Rory Weal’s opinion in the edition for the 6 February 2014 was a short piece I wished could have been shorter, by around 350 words. His piece contained a number of mistakes and unnecessary hyperbole that it, for the first time in my life, generated the urge in me to write a strongly worded letter. The first issue was to suggest his ‘faith in humanity’ was ‘smashed’ by a group of students singing a rude song at – god forbid – a rugby match. Is Mr Weal such a delicate wallflower to have his hope in the kindness of humankind destroyed by, what is probably a fair assumption, some beer drinking rugby suppporters? If so, then perhaps he should remain in his college quarters and not venture out into the real world.
Secondly, if Mr Weal found it necessary to include the song he found so offensive in his article, then perhaps he could have done the simplest of courtesies of writing out the actual lyrics. A simple search on google could have provided him with the true lyrics. In fact the only place on any forum or internet site that I could find the lyrics as written by Mr Weal, was in a youtube video being sung by a group of teenagers and who managed to get the lyrics wrong in exactly the same way as Mr Weal apparently heard them being sung at the Varsity match. What a very odd coincidence. I’m not suggesting the song wasn’t sung at the rugby, simply that the article was written so long after the event Mr Weal could no longer recall what the rapscallions had been singing, so he had to youtube it to refresh his memory, and he had the misfortune to choose the only video on youtube which has both the lyrics and the pattern of the song incorrect in the exact same way as he stated in his article.
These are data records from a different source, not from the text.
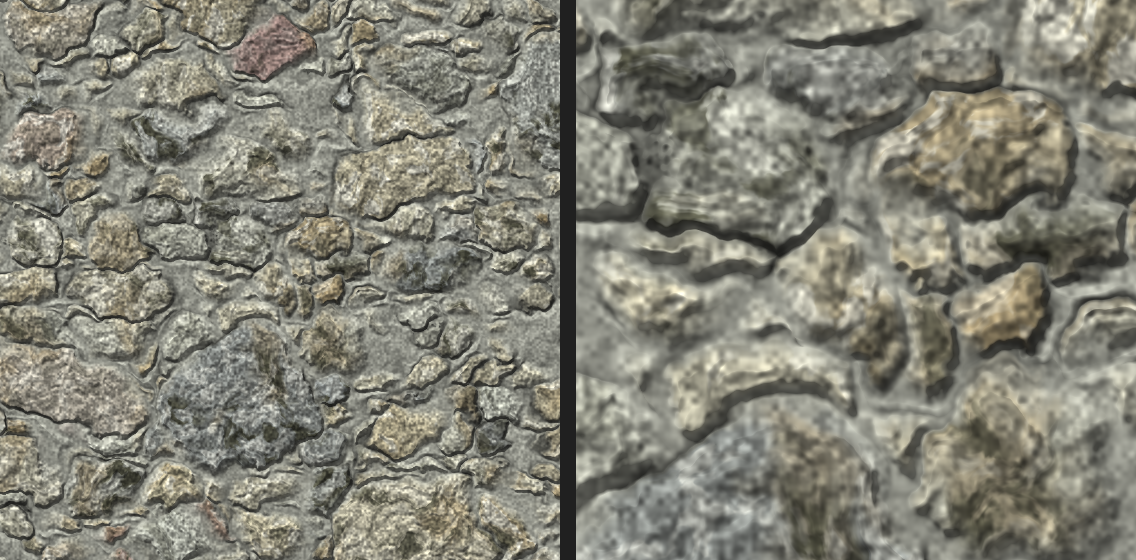
Left, the full canvas; right, a detail of the centre.
Give the GLSL for this texture, as a Shadertoy shader.

```glsl
// Rubble wall: weathered field stones of mixed size half buried in grey mortar.
// Three layers of scattered superellipses, small to large, build colour and
// height; the height is lit from the upper left, then pitted with fine grain.

const vec3 MORTAR = vec3(0.60, 0.605, 0.565);
const vec3 GREY   = vec3(0.60, 0.61, 0.57);
const vec3 SAND   = vec3(0.64, 0.61, 0.51);
const vec3 BROWN  = vec3(0.51, 0.44, 0.31);
const vec3 SLATE  = vec3(0.44, 0.46, 0.46);
const vec3 PLUM   = vec3(0.47, 0.40, 0.38);
const vec3 LICHEN = vec3(0.24, 0.24, 0.19);
const vec3 CRUST  = vec3(0.74, 0.74, 0.70);

struct Surface { vec3 colour; float height; float stone; };

vec4 hash4(vec2 p) {
    vec4 q = fract(p.xyxy * vec4(0.1031, 0.1030, 0.0973, 0.1099));
    q += dot(q, q.wzxy + 33.33);
    return fract((q.xxyz + q.yzzw) * q.zywx);
}

float noise(vec2 p) {
    vec2 i = floor(p), f = fract(p);
    f = f * f * (3.0 - 2.0 * f);
    float low  = mix(hash4(i).x, hash4(i + vec2(1, 0)).x, f.x);
    float high = mix(hash4(i + vec2(0, 1)).x, hash4(i + vec2(1, 1)).x, f.x);
    return mix(low, high, f.y);
}

float fbm(vec2 p) {
    float sum = 0.0, weight = 0.533;
    for (int i = 0; i < 4; i++) {
        sum += weight * noise(p);
        p = mat2(1.6, 1.2, -1.2, 1.6) * p + 17.3;
        weight *= 0.5;
    }
    return sum;
}

// Approximate distance to a turned superellipse, negative inside
float stoneDistance(vec2 p, vec2 radii, float angle, float power) {
    float c = cos(angle), s = sin(angle);
    vec2 q = abs(mat2(c, -s, s, c) * p) / radii + 1e-4;
    float r = pow(pow(q.x, power) + pow(q.y, power), 1.0 / power);
    return (r - 1.0) * min(radii.x, radii.y);
}

vec3 stoneColour(vec4 key) {
    vec3 c = mix(GREY, SAND, key.x);
    c = mix(c, BROWN, 0.8 * smoothstep(0.68, 1.0, key.y));
    c = mix(c, SLATE, 0.9 * smoothstep(0.82, 0.97, key.z));
    c = mix(c, PLUM, smoothstep(0.96, 0.98, key.w));
    return c * mix(0.88, 1.10, fract(key.w * 7.0));
}

// Stains, dark lichen and pale crust, in amounts that differ per stone
vec3 weather(vec3 colour, vec2 p, vec4 key) {
    float stain = fbm(p * 13.0 + 3.0), spots = fbm(p * 52.0 + 9.0);
    float patches = smoothstep(0.35, 0.65, fbm(p * 15.0 + 29.0));
    colour = mix(colour, BROWN, 0.45 * smoothstep(0.50, 0.75, stain));
    float dark = smoothstep(0.48, 0.66, spots) * patches * mix(0.25, 0.9, smoothstep(0.4, 0.9, key.z));
    float pale = smoothstep(0.48, 0.32, spots) * mix(0.2, 0.7, key.x);
    return mix(mix(colour, LICHEN, dark), CRUST, pale);
}

// Lay one grid of jittered stones, each with a mortar collar, over the base
Surface addStones(Surface base, vec2 p, vec2 cells, float share, float thickness, float seed) {
    vec2 home = floor(p * cells);
    float nearest = 9.0, second = 9.0;
    vec4 key = vec4(0.0);
    for (int j = -1; j <= 1; j++)
    for (int i = -1; i <= 1; i++) {
        vec2 cell = home + vec2(i, j);
        vec4 place = hash4(cell + seed), form = hash4(cell + seed + 71.7);
        if (place.z > share) continue;
        vec2 centre = (cell + 0.5 + 0.55 * (place.xy - 0.5)) / cells;
        vec2 radii = mix(vec2(0.36, 0.30), vec2(0.70, 0.62), form.xy) / cells;
        float d = stoneDistance(p - centre, radii, (place.w - 0.5) * 1.1, mix(1.7, 4.0, form.z));
        second = min(second, max(d, nearest));
        if (d < nearest) { nearest = d; key = form.wzyx; }
    }
    float d = max(nearest, 0.5 * (nearest - second) + 0.002);

    float collar = 1.0 - smoothstep(0.001, 0.013, d);
    base.colour = mix(base.colour, MORTAR * mix(0.88, 1.08, fbm(p * 17.0)), collar * 0.85);
    base.height *= 1.0 - collar;
    base.stone *= 1.0 - 0.8 * collar;

    // Mortar smeared over the rim softens part of the outline
    float smear = smoothstep(0.40, 0.62, fbm(p * 13.0 + seed));
    float mask = smoothstep(0.002, -mix(0.003, 0.022, smear), d);
    float dome = thickness * (1.0 - exp(min(d, 0.0) / 0.016));
    float crevice = exp(-pow((d - 0.001) / 0.0032, 2.0)) * (1.0 - smear) * noise(p * 28.0 + seed);
    float rough = 0.030 * fbm(p * 30.0 + 9.0 * key.xy) + 0.006 * noise(p * 115.0);
    vec3 tone = mix(stoneColour(key), MORTAR, 0.4 * key.y * key.x);
    base.colour = mix(base.colour, weather(tone, p, key), mask) * (1.0 - 0.6 * crevice);
    base.height = mix(base.height, dome + rough, mask);
    base.stone = mix(base.stone, 1.0, mask);
    return base;
}

Surface wall(vec2 p) {
    vec2 bend = vec2(fbm(p * 9.0), fbm(p * 9.0 + 41.0)) - 0.5;
    vec2 chip = vec2(fbm(p * 40.0), fbm(p * 40.0 + 23.0)) - 0.5;
    vec2 q = p + 0.085 * bend + 0.022 * chip;
    Surface s = Surface(MORTAR * mix(0.84, 1.08, fbm(p * 16.0)), 0.014 * fbm(p * 24.0), 0.3);
    s = addStones(s, q, vec2(14.0, 20.0), 0.94, 0.008, 5.0);
    s = addStones(s, q, vec2(7.5, 11.0), 0.60, 0.011, 37.0);
    return addStones(s, q, vec2(3.6, 5.4), 0.34, 0.014, 113.0);
}

void mainImage(out vec4 fragColor, in vec2 fragCoord) {
    vec2 p = fragCoord / iResolution.y;
    vec2 toLight = vec2(-0.0022, 0.0042);
    Surface here = wall(p);

    // Relief: slopes facing the light brighten, lee sides fall into shadow
    float slope = (here.height - wall(p + toLight).height) / length(toLight);
    float light = 0.99 + 0.34 * clamp(slope, -1.4, 0.6);

    // Pitted grain, strongest on stone
    float grain = noise(p * 250.0) - 0.5 + 0.5 * (noise(p * 150.0 + 5.0) - 0.5);
    light *= 1.0 + grain * mix(0.28, 0.56, here.stone);
    fragColor = vec4(clamp(here.colour * light, 0.0, 1.0), 1.0);
}
```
I advise him to google 'I used to work in Chicago'. It has a wikipedia page and everything.
Another point I take issue with, is Mr Weal’s use of the phrase ‘this kind of thing’. I was under the impression no one had used phrases like this seriously since Dougal in Father Ted brandished a placard stating ‘down with this sort of thing’. I fear Mr Weal has satirised himself by including it in the sort of article the writers of Father Ted were trying to poke fun at.
But the worst use of hyperbole in the entirety of the article was Mr Weal’s description of Cambridge as a ‘microcosm of a wider culture of imbalance and inequality between the sexes’. You’ll have to forgive me, but I didn’t realise the institution that had an almost equal number of males and females studying, with some colleges just for women, which has a female president of the Student Union and a female president of the Cambridge Union was this microcosm. What’s more, if Mr Weal feels there is an issue with inequality perhaps that is a topic he would find worthwhile writing about.
The serious point in all this, is that perhaps the author could have written about inequality in Cambridge if he feels this exists, instead of writing an easy piece saying nothing about ‘lad culture’.
A disappointed reader.